Description of the task
The number of lines containing "belt" is the only answer wanted; work it out from the entries below.

(Records drawn from a dataset)
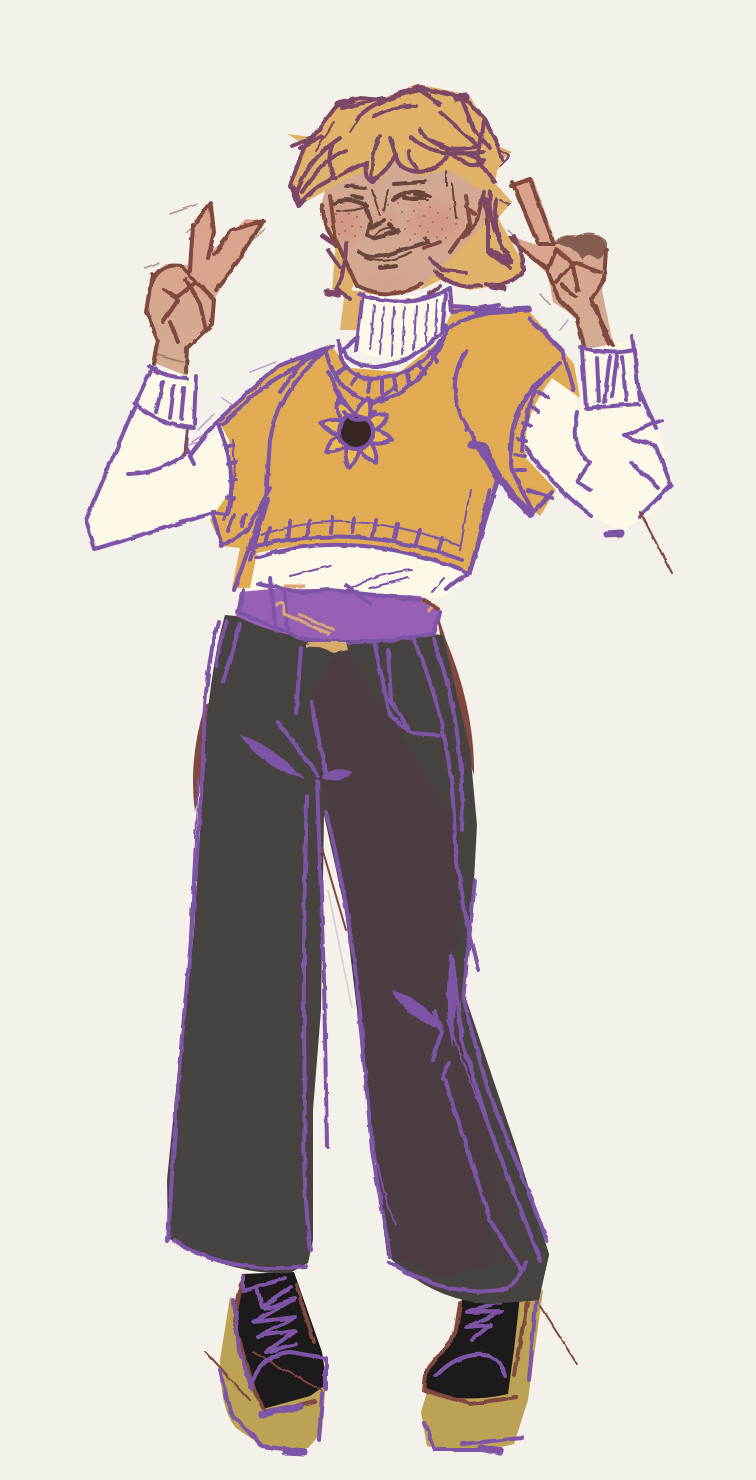
<!DOCTYPE html>
<html lang="en">
<head>
<meta charset="utf-8">
<title>Character sketch</title>
<style>
:root{--paper:#f4f1ea;--cream:#fef8e9;--mustard:#e0ab52;--hair:#dfb169;--skin:#d3a892;--blush:#d58f7e;--violet:#7e55a6;--belt:#9860b4;--plum:#7d4767;--brown:#80493f;--umber:#69443a;--charcoal:#464341;--wine:#4b3d41;--black:#1c1a1a;--sole:#bca255}
html,body{margin:0;background:var(--paper);overflow:hidden}
svg{display:block;width:756px;height:1480px}
.ink,.plum,.brown,.umber{fill:none;stroke-width:4;stroke-linecap:round;stroke-linejoin:round}
.ink{stroke:var(--violet)}
.plum{stroke:var(--plum)}
.brown{stroke:var(--brown)}
.umber{stroke:var(--umber)}
.fine{stroke-width:2}
.thick{stroke-width:7}
.dry{stroke-width:1.5;opacity:.5}
.cream{fill:var(--cream)}
.mustard{fill:var(--mustard)}
.hair{fill:var(--hair)}
.skin{fill:var(--skin)}
.charcoal{fill:var(--charcoal)}
.black{fill:var(--black)}
.sole{fill:var(--sole)}
.violet-fill{fill:var(--violet)}
</style>
</head>
<body>
<svg viewBox="0 0 756 1480" role="img" aria-label="Sketch of a smiling blond figure in a mustard vest and wide trousers making two peace signs">
<defs>
<filter id="brush" x="-5%" y="-5%" width="110%" height="110%"><feTurbulence type="fractalNoise" baseFrequency=".07" numOctaves="2" seed="4"/><feDisplacementMap in="SourceGraphic" scale="4" xChannelSelector="R" yChannelSelector="G"/></filter>
<filter id="soft" x="-40%" y="-40%" width="180%" height="180%"><feGaussianBlur stdDeviation="7"/></filter>
<linearGradient id="legShade" x1="0" y1="0" x2="1" y2="0"><stop offset="0" stop-color="var(--wine)"/><stop offset=".8" stop-color="var(--wine)"/><stop offset="1" stop-color="var(--charcoal)"/></linearGradient>
<linearGradient id="handTone" x1="0" y1="0" x2="0" y2="1"><stop offset="0" stop-color="#dba08a"/><stop offset="1" stop-color="#d3ac94"/></linearGradient>
<path id="petal" d="M-6-13Q-8-27 0-36Q9-26 7-13Z"/>
<clipPath id="faceClip"><path d="M328 180L326 212L338 248L356 287Q385 304 419 289L461 248L470 195L450 150L350 150Z"/></clipPath>
</defs>
<rect width="756" height="1480" fill="var(--paper)"/>

<g id="boots">
  <path class="sole" d="M230 1297L220 1360Q220 1410 236 1428L262 1446Q290 1456 308 1448L322 1432L326 1380L250 1320Z"/>
  <path class="black" d="M242 1274L235 1312L244 1370L263 1409L310 1396L327 1384L322 1352L294 1272Z"/>
  <path class="sole" d="M427 1392L421 1412L427 1446Q470 1456 514 1444L528 1400L543 1290L515 1296L508 1392Z"/>
  <path class="black" d="M464 1290L454 1335L424 1372V1392Q465 1404 508 1394L514 1350L520 1296Z"/>
  <g filter="url(#brush)">
    <path class="brown" d="M241 1285L234 1322L255 1392L266 1412L315 1401M296 1285L314 1342M460 1304L455 1335L427 1370L424 1390L470 1404L517 1397M527 1303L514 1375"/>
    <path class="brown fine" d="M206 1352L250 1400M253 1352L322 1391M540 1306L577 1364"/>
    <path class="ink" d="M243 1276V1290L285 1279M257 1287L262 1307L290 1288M264 1309L294 1299L254 1322L296 1317L258 1336L295 1331L266 1352L296 1344M250 1386Q262 1354 290 1352L326 1358V1390M234 1300L239 1350L252 1388M322 1394L319 1440"/>
    <path class="ink" d="M220 1370L230 1412L262 1446L306 1452M471 1299L500 1302L466 1312L502 1311L466 1327L490 1325L472 1340M436 1376Q460 1350 490 1356Q502 1362 505 1376M537 1290L529 1380M425 1422L435 1450L502 1450M462 1444L522 1438"/>
    <path class="ink thick" d="M262 1414L300 1406M285 1452L305 1453M480 1448L500 1452"/>
  </g>
</g>

<g id="trousers">
  <path d="M205 705Q188 760 195 812L215 700ZM435 606L446 640Q475 710 474 775L455 720Z" fill="var(--brown)"/>
  <path class="charcoal" d="M225 615Q212 660 205 740L194 930L177 1080L167 1180L168 1238Q230 1276 290 1273L308 1263L313 1240L313 1110L321 1010L324 815L345 910L357 1010L387 1255Q430 1300 490 1304L539 1300L549 1254L517 1150L463 990L474 880L477 825L470 750L443 635Z"/>
  <path d="M345 645L312 690L323 800L345 905L358 1015L388 1255L440 1278L522 1258L505 1180L450 1010L463 900L455 820Z" fill="url(#legShade)"/>
  <path class="charcoal" d="M390 1257Q430 1298 490 1304L538 1300L549 1255L519 1205L526 1262Q490 1287 440 1278Z"/>
  <g filter="url(#brush)">
    <path class="ink" d="M218 622Q203 680 204 750L192 930L178 1080L168 1240M174 1241Q230 1275 306 1266M307 796Q302 960 305 1100Q302 1190 311 1250M317 780Q321 890 324 980L327 1146M326 812Q350 905 361 1022L372 1150L390 1256M390 1262Q445 1298 500 1290Q520 1284 526 1262M412 636Q455 730 455 850L468 930L478 970M434 640Q466 730 462 830M475 880L463 1000L488 1090L547 1240M452 955L462 1040L490 1130L541 1262M445 1080L490 1220L520 1268"/>
    <path class="ink fine" d="M364 1050Q370 1160 395 1225M198 780L189 960M358 1012L364 1070M447 1020L505 1170"/>
    <path class="ink" d="M226 620L216 665M240 625L223 682M301 648L296 713M374 641L390 715L410 733L440 735M388 650L391 700L408 728M312 702Q316 740 328 778M278 722L318 775"/>
    <path class="violet-fill" d="M240 735Q272 744 304 780Q260 764 240 735ZM322 777Q335 764 352 772Q349 784 322 779ZM392 991Q415 993 444 1028Q412 1025 392 991ZM451 950Q460 990 452 1048Q444 1000 451 950Z"/>
    <path class="ink" d="M434 1012L442 1032L432 1060M442 1078L449 1063"/>
  </g>
  <path class="brown fine" d="M322 848L346 930"/>
  <path class="dry" d="M328 890L352 1008" fill="none" stroke="#b9a7b8"/>
</g>

<g id="sleeves">
  <path class="cream" d="M152 366L133 412L86 520L95 548L218 514L240 470L228 425L190 455L196 376Z"/>
  <path class="cream" d="M582 348L636 340L640 408L661 434L672 485L655 512L622 531Q570 510 523 456L530 410L560 374Q575 385 580 412Z"/>
</g>

<g id="hands">
  <path d="M152 362L157 340L146 310L150 278L166 264L188 265L194 220L212 202L213 250L246 219L264 221L216 296L212 322L186 348L187 376Z" fill="url(#handTone)"/>
  <path d="M511 183L533 178L556 243L567 235H599L607 247L602 290L613 344L582 350L577 318L553 302L548 274L516 246L510 236L540 246Z" fill="url(#handTone)"/>
  <g filter="url(#brush)">
    <path class="brown" d="M196 222L211 203M193 225L190 270M211 206L214 232L208 258M214 254L232 230L263 221L238 262L216 290M150 285Q158 262 182 266L196 282L176 298L164 290M196 282L214 300L212 324L187 348L186 372M152 275L146 312L158 340L153 364M178 300L163 322M186 280L200 304L206 330M170 322L178 342"/>
    <path class="brown" d="M511 186L530 179L554 244L538 244L512 182M510 238L548 270L556 250L572 262M548 272L558 298L576 316L584 346M606 250L604 280L591 300L613 346M556 282L574 262L600 272M572 262L578 290M596 306L608 344M562 285L576 296"/>
    <path d="M554 244Q560 232 574 237Q590 227 605 239Q609 250 599 260Q588 250 582 260Q570 244 554 244Z" fill="var(--umber)" opacity=".75"/>
    <path class="umber dry" d="M145 268L160 262M243 250L264 230M170 214L198 204M520 242L508 230M540 294L550 306M157 355L186 363M186 232L198 222"/>
  </g>
</g>

<g id="sleeve-lines" filter="url(#brush)">
  <path class="ink" d="M148 366Q166 378 187 378M152 368L136 402M134 404Q160 426 194 428M196 376L194 424M163 382L156 412M174 386L170 418M184 388L181 420M134 408L86 520L95 549L216 512M128 474Q160 474 188 452M188 428L186 448L194 464"/>
  <path class="ink" d="M580 347Q610 356 634 350L632 336M582 350L586 408L638 404M634 352L640 400M597 358L599 402M610 357L604 402M622 357L626 400M617 356L612 396M640 392L656 428M662 420L624 436L656 446L671 485L640 516M578 412Q570 450 590 462L577 482L590 490M524 446Q556 490 592 516M630 462L658 488"/>
  <path class="ink thick" d="M606 534L621 533"/>
  <path class="brown fine" d="M184 456L188 430M640 512L672 573"/>
</g>

<g id="shirt-and-vest">
  <path class="cream" d="M250 556Q350 535 453 560L470 575L444 597L290 596L246 588Z"/>
  <path class="mustard" d="M330 345L278 364L218 420L229 440L231 490L210 520L222 546L240 548L232 588L250 588L257 553Q350 530 470 572L497 480L540 516L556 490L526 458Q520 420 552 378L580 398L574 364L530 312L454 304L440 340L400 372L350 368Z"/>
  <path class="ink dry" d="M192 442L214 428M198 430L214 414M185 446L205 440M222 398L234 406M250 372L276 362M560 330L568 320"/>
  <g filter="url(#brush)">
    <path class="ink" d="M332 346L278 366L214 424M324 350L262 388L222 424M326 350Q278 392 270 440L266 500L234 590M306 356L280 392M218 424Q238 470 228 514M216 422L190 456M228 514L212 512L222 546L248 530L270 488M268 500L250 560M256 558Q350 526 468 572M248 548Q350 520 462 560M470 572L498 480L476 444L530 516L552 492M474 440L500 482L528 514M448 306L530 310M454 312L498 304M446 330Q470 312 510 312M530 318L562 350L574 390M560 364Q526 384 522 450M552 370Q500 410 512 470L532 510M466 352Q440 390 474 438M490 490L470 572M446 590Q460 576 470 574M528 490L552 498"/>
    <path class="ink fine" d="M262 535Q350 504 460 546M466 350Q444 376 466 430M470 490L460 550M232 440Q240 480 224 520M544 376Q512 412 512 452"/>
    <path class="ink" d="M270 528L266 544M290 522L288 540M310 520L306 536M332 518L331 532M354 518L352 532M376 520L373 536M398 524L395 538M420 530L416 544M442 538L438 552M232 446L226 448M236 462L228 464M236 480L230 481M234 498L228 498M540 392L548 398M530 406L538 412M522 422L531 426M518 438L526 441M515 454L525 456M516 470L525 470M234 516L228 530M246 514L242 526"/>
    <path class="ink thick" d="M472 444L484 446L498 476M512 496L532 514M478 312L528 309"/>
    <path class="ink fine" d="M290 576L330 566M345 592Q380 572 412 570M370 588L408 578M432 592L444 578"/>
  </g>
</g>

<g id="belt">
  <path d="M240 592L282 588L420 596L442 612L434 634Q390 644 340 640Q285 640 236 616Z" fill="var(--belt)"/>
  <g filter="url(#brush)">
    <path class="ink" d="M244 590L238 612L300 638Q350 648 434 634L440 612M258 584L300 592L330 590L420 600M270 578L276 632M284 592L288 630M346 586L370 604"/>
    <path d="M284 586H306M276 606Q284 594 284 614L330 634M298 614L334 630M306 645L346 647M422 600L434 604L428 612" fill="none" stroke="#d9a677" stroke-width="3"/>
    <path d="M306 642L346 642L348 650L334 653Z" fill="#d6ab6b"/>
    <path class="brown" d="M424 600L438 608"/>
  </g>
</g>

<g id="turtleneck">
  <path class="hair" d="M345 290L340 330L360 330L372 292Z"/>
  <path class="cream" d="M362 292Q400 304 450 286L452 312L436 344Q395 370 355 350Z"/>
  <g filter="url(#brush)">
    <path class="ink" d="M358 294Q410 312 450 288L452 312M363 294L356 350M446 294L442 332M345 352Q350 366 376 366Q420 362 446 326M338 340Q340 384 384 378Q424 372 448 330M326 352Q336 396 376 402Q420 392 444 338M356 338L342 352"/>
    <path class="ink fine" d="M374 306L370 350M384 308L380 354M394 308L392 356M405 308L402 354M416 306L414 350M427 304L426 344M437 300L435 336"/>
    <path class="ink" d="M346 366L338 374M358 374L352 384M370 380L367 392M382 380L382 393M394 377L396 390M406 372L410 384M418 364L425 374M430 352L437 362"/>
    <path class="ink" d="M328 372L350 414L375 412M336 390Q346 410 356 418L396 386"/>
  </g>
</g>

<g id="sunflower-pendant" transform="translate(356 432)">
  <g fill="#eab94f" stroke="var(--violet)" stroke-width="4" stroke-linejoin="round" filter="url(#brush)">
    <use href="#petal" transform="rotate(20)"/><use href="#petal" transform="rotate(62)"/><use href="#petal" transform="rotate(103)"/><use href="#petal" transform="rotate(146)"/><use href="#petal" transform="rotate(190)"/><use href="#petal" transform="rotate(236)"/><use href="#petal" transform="rotate(284)"/><use href="#petal" transform="rotate(330)"/>
    <circle r="17" fill="#392523"/>
  </g>
  <path class="ink" d="M-12-20Q-2-8 10-14Q22-4 14 10"/>
</g>

<g id="head">
  <path class="hair" d="M336 240L332 290L348 298L360 270ZM440 150L470 96L498 146L508 152L492 180L512 202L498 218L526 268L506 284L470 290L440 280L420 290L452 240Z"/>
  <path class="skin" d="M328 180L322 202L324 226L338 248L356 287Q385 304 419 289L461 248L482 226L492 192L470 185L450 150L350 150Z"/>
  <g clip-path="url(#faceClip)">
    <g fill="var(--blush)" filter="url(#soft)"><ellipse cx="345" cy="222" rx="17" ry="20" opacity=".65"/><ellipse cx="436" cy="222" rx="26" ry="18" opacity=".65"/><ellipse cx="384" cy="222" rx="14" ry="10" opacity=".5"/><ellipse cx="386" cy="282" rx="26" ry="9" opacity=".3"/></g>
    <path d="M336 214h0M342 222h0M349 214h0M345 231h0M352 226h0M357 217h0M339 234h0M355 236h0M361 227h0M348 242h0M366 214h0M384 212h0M391 220h0M388 205h0M402 212h0M408 221h0M414 211h0M420 226h0M424 216h0M430 207h0M433 222h0M438 213h0M442 229h0M447 218h0M450 209h0M428 232h0M415 234h0M437 237h0M405 229h0M456 224h0M398 203h0M419 203h0M410 240h0M446 238h0" stroke="#8d5548" stroke-width="2" stroke-linecap="round" opacity=".75"/>
  </g>
  <g filter="url(#brush)">
    <path class="umber" d="M346 186L366 188M394 184L424 182M334 203Q348 196 368 206M394 200Q410 186 430 196M404 198Q416 200 426 196M366 206L371 222L366 234L376 238L396 232L390 224M359 252Q368 260 386 255L428 242M380 268L396 266"/>
    <path class="umber fine" d="M338 210Q350 212 364 208M402 194L424 192M372 190L380 214M388 190L384 210M364 258Q384 266 412 252M424 238L432 246M374 236Q382 226 394 228M412 200L428 200M452 184L456 218M446 142V186"/>
    <path class="umber" d="M370 228L384 220M384 236L398 230M352 196L362 198M415 194L421 195"/>
    <path class="brown" d="M322 204L325 224L336 246M330 196L336 240L357 286M358 286Q390 302 422 284M466 196L470 224L450 252M484 192L476 224L462 238M486 200L488 222M466 206L474 214M424 248L440 242"/>
  </g>
</g>

<g id="hair">
  <path class="hair" d="M287 134L312 137L338 102L384 98L416 84L466 94L490 126L498 146L512 152L498 162L494 194L476 186L448 170L420 176L396 160L380 180L362 172L334 186L298 206L290 184L304 144Z"/>
  <g filter="url(#brush)">
    <path class="plum" d="M292 146L312 138L338 104L360 98L384 100L416 87L464 98L484 118L498 146L502 160M304 148L290 186L298 206Q316 184 336 178M300 148L322 136M296 196Q306 160 340 138M302 192Q322 160 346 150M334 178Q326 160 332 146M340 176L366 162Q364 178 372 182Q370 156 380 136M372 182Q388 170 396 154Q396 170 420 172M396 156L390 138M420 172Q406 160 408 150M420 172Q446 168 450 148M412 138Q432 158 484 152M420 130Q440 156 480 146M440 112L478 146M430 140L482 160M448 150Q470 174 484 160M342 108L384 98M356 120Q374 100 420 90M374 116Q396 104 416 106M420 90L440 104M462 100L474 130L490 148M484 122L478 160L494 182"/>
    <path class="plum" d="M490 192Q486 224 512 262M496 200Q492 232 508 258M488 224L488 252L510 268M522 256L524 270Q504 290 486 284M514 236L524 262M430 258L442 270L466 272M346 244Q346 270 336 288L350 298M328 250L340 268M322 236L334 244M436 272Q456 290 480 286M440 286L430 294"/>
    <path class="plum thick" d="M294 190L298 202M456 98L466 97M338 104L352 100M484 200L489 212M490 250L508 262M492 286L504 288M328 292L338 294"/>
    <path class="plum fine" d="M316 150L334 122M350 132L362 114M500 150L510 156L500 166M500 200L510 204"/>
  </g>
</g>
</svg>
</body>
</html>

Task solution
3